The theme of International Youth Day 2020 (IYD2020), “Youth Engagement for Global Action” seeks to highlight how the engagement of young people at the local, national and global levels is enriching national and multilateral institutions and processes. With just 10 years at hand to achieve the Sustainable Development Goals (SDG), institutions (both public and private) needs to strengthen the capacity of their systems and processes to act in concert and implement solutions to pressing challenges and threats. In the present scenario, the challenges such as the COVID-19 outbreak and climate change require a global action with meaningful engagement and participation of young people.
A country’s ability and growth potential is determined by the size of its youth population. The energy and passion of the youth if utilized properly can bring huge positive change to the society and progress to the nation. As per India’s Census 2011, Youth (15-24 years) in India constitutes one-fifth (19.1%) of India’s total population. India is expected to have 34.33% share of youth in total population by 2020. It is observed that India has a relative advantage at present over other countries in terms of the distribution of the youth population. In recent times, there are tremendous opportunities for youth to show their strengths as a strong self-organizing force with the potential for innovation and for embracing change.
The Rashtriya Kishor Swasthya Karyakram (RKSK) programme was launched by the Ministry of Health and Family Welfare, GoI with a focus to reach out to adolescents – male and female, rural and urban, married and unmarried, in and out-of-school adolescents with special focus on marginalized and underserved groups on six different modules: Nutrition, Sexual reproductive health, Non-Communicable disease, Drug Abuse, Gender-based violence and Mental Health.
From 2017, under the guidance of National Health Mission (NHM)-Madhya Pradesh, HLFPPT is implementing the RKSK programme in Barwani district of Madhya Pradesh. In the district, HLFPPT is providing support in eight Adolescents Health Friendly Clinics (AHFC) of Community Health Centres (CHC) and one at District Hospital (DH) through its trained counsellors. Subsequently, support is also being provided through supportive supervision to the trained Sathiya (the name given to Peer Educators in Madhya Pradesh) by the trained master trainers in the identified villages of the district.

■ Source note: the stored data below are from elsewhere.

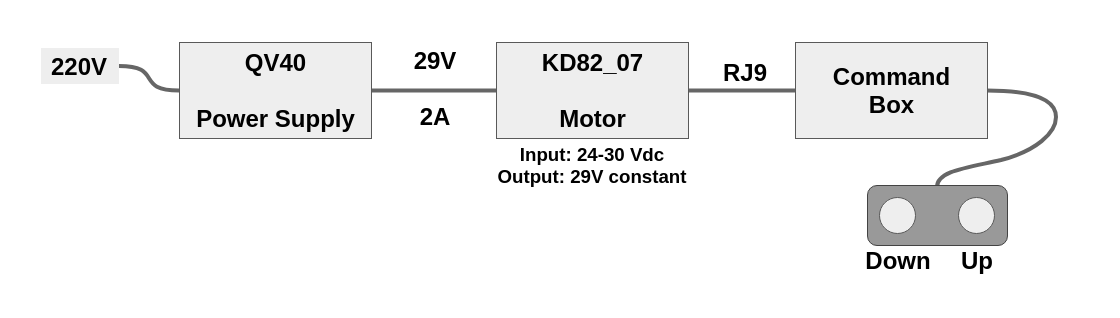
<!DOCTYPE html>
<html lang="en">
<head>
<meta charset="utf-8">
<title>Motor wiring diagram</title>
<style>
:root {
  --paper: #ffffff;
  --ink: #000000;
  --block: #eeeeee;
  --outline: #595959;
  --cable: #666666;
  --remote: #999999;
  --remote-outline: #434343;
}
* { box-sizing: border-box; margin: 0; }
body { background: var(--paper); overflow: hidden; }
.diagram {
  position: relative;
  width: 1120px;
  height: 318px;
  overflow: hidden;
  background: var(--paper);
  color: var(--ink);
  font: bold 24px/28px "Liberation Sans", Arial, sans-serif;
  text-align: center;
  white-space: nowrap;
}
.cables { position: absolute; left: 0; top: 0; fill: none; stroke: var(--cable); stroke-width: 4; }
.block {
  position: absolute;
  top: 42px;
  width: 193px;
  height: 97px;
  display: flex;
  flex-direction: column;
  justify-content: center;
  background: var(--block);
  border: 1px solid var(--outline);
}
.paired { gap: 28px; }
.supply { left: 179px; }
.motor { left: 496px; }
.command { left: 795px; }
.mains {
  position: absolute;
  left: 41px;
  top: 48px;
  width: 78px;
  height: 36px;
  padding: 5px 2px 0 0;
  background: var(--block);
}
.label { position: absolute; width: 120px; }
.voltage { left: 375px; top: 47px; }
.current { left: 375px; top: 103px; }
.connector { left: 685px; top: 59px; }
.ratings { position: absolute; left: 482px; top: 144px; width: 220px; font-size: 18.7px; line-height: 22px; }
.remote {
  position: absolute;
  left: 867px;
  top: 185px;
  width: 141px;
  height: 61px;
  padding: 0 12px 0 11px;
  display: flex;
  justify-content: space-between;
  align-items: center;
  background: var(--remote);
  border: 1px solid var(--remote-outline);
  border-radius: 10px;
}
.button { width: 37px; height: 37px; border-radius: 50%; background: var(--block); border: 1px solid var(--outline); }
.down { left: 838px; top: 247px; }
.up { left: 917px; top: 247px; }
</style>
</head>
<body>
<main class="diagram">
  <svg class="cables" width="1120" height="318" viewBox="0 0 1120 318" aria-hidden="true">
    <path d="M119 66C164 66 134 90.5 179 90.5"/>
    <path d="M371 90.5H497M688 90.5H796"/>
    <path d="M987 90.5C1036 90.5 1056 101 1056 117C1056 133 1036 151 1001 160C966 168 937 171 937 187"/>
  </svg>

  <p class="mains">220V</p>
  <section class="block paired supply"><p>QV40</p><p>Power Supply</p></section>
  <p class="label voltage">29V</p>
  <p class="label current">2A</p>
  <section class="block paired motor"><p>KD82_07</p><p>Motor</p></section>
  <p class="ratings">Input: 24-30 Vdc<br>Output: 29V constant</p>
  <p class="label connector">RJ9</p>
  <section class="block command"><p>Command</p><p>Box</p></section>

  <div class="remote"><span class="button"></span><span class="button"></span></div>
  <p class="label down">Down</p>
  <p class="label up">Up</p>
</main>
</body>
</html>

The master trainers are also responsible to support ASHA in identifying potential proactive Sathiya in their operational areas for six days of comprehensive training on the programmatic areas under RKSK. Till date, HLFPPT in partnership with NHM-MP has been able to train over 900 peer educators both male and female and AFHC centres had registered and counselled over 7000 male and female adolescents. Under this programme, a set of different community-level activities are carried out at each block every month. Our RKSK team of Barwani has supported in awareness generation programme under the national programme of “National Tobacco Control Programme”. Such awareness programme has been conducted in nearby schools, health facilities and in the community for a holistic approach. Activities like Quiz competition, Essay writing and Elocution contests among the student under different thematic areas of RKSK were initiated.
Owing to the prevalent COVID-19 pandemic, the RKSK programme under NHM in Madhya Pradesh opted to continue its uninterrupted services virtually/ telephonically. Counselling was conducted by the Master Trainers under the RKSK programme: To provide vital and relevant information regarding COVID-19 in terms of Accessibility, Availability & Affordability for related services and also to continue with the counselling services under the RKSK programme. During this pandemic, the Master Trainers were deployed to directly intervene with the SAATHIYA to have a better approach in tackling the present prevalent situation.
The health situation of this age group is a key determinant of India’s overall health, mortality, morbidity and population growth scenario. Therefore, investments in reproductive and sexual health, nutrition, gender-based violence, drug abuse and complications under NCDs will yield dividends in terms of delaying the age at marriage, reducing the incidence of teenage pregnancy, meeting unmet contraception need, reducing the maternal mortality, reducing STI incidence and reducing HIV prevalence. It will also help India realize its demographic dividends, as healthy adolescents are an important resource for the economy.